A rich diversity characterizes the University faculty (312 full-time and 102 part-time professors), but they share important skills and attitudes as well. Educated at leading research universities, they are competent in their fields. They care about students, an attitude made visible by the frequent individual consultations they invite. Above all, they enjoy teaching and believe that their work enriches not only their students’ but their own lives. At Valparaiso University there are no teaching assistants; senior faculty members and newcomers alike can be found teaching introductory and advanced courses. The University embodies in its faculty an ideal of the teacher-scholar, one who recognizes that teaching is based on continuing scholarship. Many members of the faculty have achieved significant reputations in their particular fields and are pursuing, with marked success, grants from government and private foundations to promote research and improve instruction. In addition to The Cresset, a periodical review of literature, the arts and public affairs, published by the University, faculty edit from the campus two other national learned journals.
University governance, too, reflects campus-wide involvement. Through the University Council, composed of faculty, students, administrators, and staff, students share in the development of University policy, including academic programs. Final responsibility for all academic programs, especially those which require certification, is vested in the faculty.
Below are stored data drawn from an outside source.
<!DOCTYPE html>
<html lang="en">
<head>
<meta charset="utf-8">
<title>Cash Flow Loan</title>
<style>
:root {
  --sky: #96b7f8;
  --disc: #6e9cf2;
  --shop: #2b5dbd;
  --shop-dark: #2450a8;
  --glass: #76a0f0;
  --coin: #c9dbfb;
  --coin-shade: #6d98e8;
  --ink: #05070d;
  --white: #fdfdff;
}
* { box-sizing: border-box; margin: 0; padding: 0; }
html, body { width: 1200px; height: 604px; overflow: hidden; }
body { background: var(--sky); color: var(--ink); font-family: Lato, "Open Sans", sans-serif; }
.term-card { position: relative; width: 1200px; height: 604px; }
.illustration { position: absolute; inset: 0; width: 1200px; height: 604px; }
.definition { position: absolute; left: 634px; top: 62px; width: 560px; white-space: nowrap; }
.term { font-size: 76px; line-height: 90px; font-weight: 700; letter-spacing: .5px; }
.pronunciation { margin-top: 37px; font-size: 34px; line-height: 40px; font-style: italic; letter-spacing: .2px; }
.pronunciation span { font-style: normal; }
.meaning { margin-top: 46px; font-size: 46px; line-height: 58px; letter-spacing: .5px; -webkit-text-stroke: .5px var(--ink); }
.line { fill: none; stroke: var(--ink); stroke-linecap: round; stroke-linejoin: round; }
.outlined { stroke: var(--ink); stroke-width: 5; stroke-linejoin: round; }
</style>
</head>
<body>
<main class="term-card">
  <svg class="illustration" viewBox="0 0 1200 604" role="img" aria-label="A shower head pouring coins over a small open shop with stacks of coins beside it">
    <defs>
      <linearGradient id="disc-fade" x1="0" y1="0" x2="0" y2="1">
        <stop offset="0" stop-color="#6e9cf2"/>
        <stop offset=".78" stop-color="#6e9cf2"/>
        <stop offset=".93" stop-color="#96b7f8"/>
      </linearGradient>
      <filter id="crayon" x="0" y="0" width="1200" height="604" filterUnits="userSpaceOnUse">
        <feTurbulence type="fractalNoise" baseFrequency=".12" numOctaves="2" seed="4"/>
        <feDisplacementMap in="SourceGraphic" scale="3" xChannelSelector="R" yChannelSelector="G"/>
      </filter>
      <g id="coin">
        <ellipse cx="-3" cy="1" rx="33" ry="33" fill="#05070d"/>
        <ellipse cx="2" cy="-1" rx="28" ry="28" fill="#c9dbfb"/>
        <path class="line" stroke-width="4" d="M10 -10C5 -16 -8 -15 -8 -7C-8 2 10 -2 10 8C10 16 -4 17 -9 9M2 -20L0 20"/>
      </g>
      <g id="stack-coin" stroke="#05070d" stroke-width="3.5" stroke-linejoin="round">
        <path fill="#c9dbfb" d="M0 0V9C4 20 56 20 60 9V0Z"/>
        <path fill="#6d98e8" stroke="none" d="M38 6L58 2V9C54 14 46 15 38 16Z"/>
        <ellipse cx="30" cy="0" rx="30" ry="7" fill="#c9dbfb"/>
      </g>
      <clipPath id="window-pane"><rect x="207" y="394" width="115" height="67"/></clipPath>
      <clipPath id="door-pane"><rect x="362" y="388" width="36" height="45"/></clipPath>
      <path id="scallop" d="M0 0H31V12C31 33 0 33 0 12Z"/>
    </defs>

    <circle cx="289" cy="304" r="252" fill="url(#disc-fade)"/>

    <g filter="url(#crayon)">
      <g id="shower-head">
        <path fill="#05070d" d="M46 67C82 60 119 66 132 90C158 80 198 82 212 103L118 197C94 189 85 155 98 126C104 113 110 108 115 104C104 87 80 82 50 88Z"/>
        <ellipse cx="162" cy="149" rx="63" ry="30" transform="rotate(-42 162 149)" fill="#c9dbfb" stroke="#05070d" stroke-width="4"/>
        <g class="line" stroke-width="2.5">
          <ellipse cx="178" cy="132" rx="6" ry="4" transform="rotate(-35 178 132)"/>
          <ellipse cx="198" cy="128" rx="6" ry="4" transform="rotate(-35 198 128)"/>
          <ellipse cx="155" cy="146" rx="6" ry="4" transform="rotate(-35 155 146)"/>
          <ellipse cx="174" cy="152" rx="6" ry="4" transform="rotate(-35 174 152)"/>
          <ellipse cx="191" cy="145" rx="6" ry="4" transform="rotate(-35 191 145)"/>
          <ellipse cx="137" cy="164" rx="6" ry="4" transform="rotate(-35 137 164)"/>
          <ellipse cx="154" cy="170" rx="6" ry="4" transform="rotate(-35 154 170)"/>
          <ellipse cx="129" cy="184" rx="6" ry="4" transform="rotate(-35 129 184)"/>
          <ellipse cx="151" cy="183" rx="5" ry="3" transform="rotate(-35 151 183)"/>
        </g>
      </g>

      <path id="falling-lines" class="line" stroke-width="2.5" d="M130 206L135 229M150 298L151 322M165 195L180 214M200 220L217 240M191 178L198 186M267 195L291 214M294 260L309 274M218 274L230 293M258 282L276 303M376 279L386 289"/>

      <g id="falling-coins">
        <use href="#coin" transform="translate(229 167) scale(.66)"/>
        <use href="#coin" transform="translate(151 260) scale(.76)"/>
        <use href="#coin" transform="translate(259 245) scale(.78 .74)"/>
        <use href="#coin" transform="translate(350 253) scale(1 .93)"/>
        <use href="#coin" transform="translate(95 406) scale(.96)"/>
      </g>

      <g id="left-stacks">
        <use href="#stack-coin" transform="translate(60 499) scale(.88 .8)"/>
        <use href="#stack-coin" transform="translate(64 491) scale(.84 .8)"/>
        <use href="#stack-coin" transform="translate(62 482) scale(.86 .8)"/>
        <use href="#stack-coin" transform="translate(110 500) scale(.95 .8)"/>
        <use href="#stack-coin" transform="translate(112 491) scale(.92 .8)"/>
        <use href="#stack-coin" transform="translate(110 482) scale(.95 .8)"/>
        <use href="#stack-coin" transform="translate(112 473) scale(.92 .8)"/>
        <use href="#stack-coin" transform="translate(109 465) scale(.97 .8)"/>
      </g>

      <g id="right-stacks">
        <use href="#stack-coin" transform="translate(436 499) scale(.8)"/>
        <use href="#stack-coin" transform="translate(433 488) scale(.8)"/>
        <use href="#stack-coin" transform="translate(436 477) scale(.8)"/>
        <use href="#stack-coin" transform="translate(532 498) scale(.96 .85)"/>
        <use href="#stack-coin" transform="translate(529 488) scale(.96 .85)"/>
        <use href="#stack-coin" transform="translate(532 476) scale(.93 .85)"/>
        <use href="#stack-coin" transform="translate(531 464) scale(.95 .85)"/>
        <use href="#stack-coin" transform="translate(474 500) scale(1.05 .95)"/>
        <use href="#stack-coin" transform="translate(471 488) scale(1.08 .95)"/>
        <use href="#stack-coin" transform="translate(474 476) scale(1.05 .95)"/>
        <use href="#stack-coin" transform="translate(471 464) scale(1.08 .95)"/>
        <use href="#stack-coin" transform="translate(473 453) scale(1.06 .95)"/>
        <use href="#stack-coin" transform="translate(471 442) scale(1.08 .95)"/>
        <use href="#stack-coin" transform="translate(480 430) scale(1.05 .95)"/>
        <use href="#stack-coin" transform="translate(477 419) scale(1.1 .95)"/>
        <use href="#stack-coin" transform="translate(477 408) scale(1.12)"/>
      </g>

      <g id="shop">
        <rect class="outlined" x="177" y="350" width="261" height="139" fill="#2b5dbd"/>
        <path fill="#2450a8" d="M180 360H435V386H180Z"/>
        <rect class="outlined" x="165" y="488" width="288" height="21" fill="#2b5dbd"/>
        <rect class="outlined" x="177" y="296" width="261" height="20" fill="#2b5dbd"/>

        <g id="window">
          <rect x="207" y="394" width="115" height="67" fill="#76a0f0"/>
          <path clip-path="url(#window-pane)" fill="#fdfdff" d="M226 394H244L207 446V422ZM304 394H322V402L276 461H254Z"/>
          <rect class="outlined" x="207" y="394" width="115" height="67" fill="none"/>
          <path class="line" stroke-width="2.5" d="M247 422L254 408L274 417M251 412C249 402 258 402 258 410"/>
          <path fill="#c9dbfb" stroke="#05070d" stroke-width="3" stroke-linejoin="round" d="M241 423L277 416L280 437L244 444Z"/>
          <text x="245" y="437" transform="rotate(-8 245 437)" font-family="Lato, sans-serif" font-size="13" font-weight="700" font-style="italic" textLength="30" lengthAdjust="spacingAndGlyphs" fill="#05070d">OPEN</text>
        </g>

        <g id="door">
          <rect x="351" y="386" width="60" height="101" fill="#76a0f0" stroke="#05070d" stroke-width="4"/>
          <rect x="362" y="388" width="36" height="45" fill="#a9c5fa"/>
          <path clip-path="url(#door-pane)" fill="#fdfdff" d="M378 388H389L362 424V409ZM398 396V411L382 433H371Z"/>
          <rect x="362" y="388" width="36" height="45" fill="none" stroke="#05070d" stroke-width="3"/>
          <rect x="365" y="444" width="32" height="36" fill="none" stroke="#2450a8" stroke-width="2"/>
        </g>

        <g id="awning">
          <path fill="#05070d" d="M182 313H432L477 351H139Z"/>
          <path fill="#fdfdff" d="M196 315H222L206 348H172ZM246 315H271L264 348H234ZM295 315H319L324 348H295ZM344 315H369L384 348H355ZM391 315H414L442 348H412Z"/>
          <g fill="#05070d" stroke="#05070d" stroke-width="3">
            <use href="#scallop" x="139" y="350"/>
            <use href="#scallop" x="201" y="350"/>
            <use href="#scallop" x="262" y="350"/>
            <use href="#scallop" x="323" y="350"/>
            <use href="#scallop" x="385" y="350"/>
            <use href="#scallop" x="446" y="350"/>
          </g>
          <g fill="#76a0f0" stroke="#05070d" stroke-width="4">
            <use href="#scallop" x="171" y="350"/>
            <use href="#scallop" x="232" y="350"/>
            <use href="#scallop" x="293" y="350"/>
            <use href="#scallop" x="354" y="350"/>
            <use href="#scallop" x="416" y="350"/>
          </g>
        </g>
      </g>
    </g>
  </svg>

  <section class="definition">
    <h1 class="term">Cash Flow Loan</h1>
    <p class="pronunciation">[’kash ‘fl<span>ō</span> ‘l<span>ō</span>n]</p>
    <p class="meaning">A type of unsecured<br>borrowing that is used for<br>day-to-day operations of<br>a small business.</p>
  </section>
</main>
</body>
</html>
The modest size of the University, its organization into five small undergraduate colleges, and a school of graduate studies and continuing education, and especially the strong personal commitment of the faculty enhance its teaching effectiveness. In a school like this, with its concentrated residential focus and the immediate relationships it fosters between faculty and students, educational life is more vital and more intense than would be possible at massive institutions or at commuter colleges. Valparaiso University consciously fosters this tradition in the selection of both its students and its faculty and in the development of its educational programs.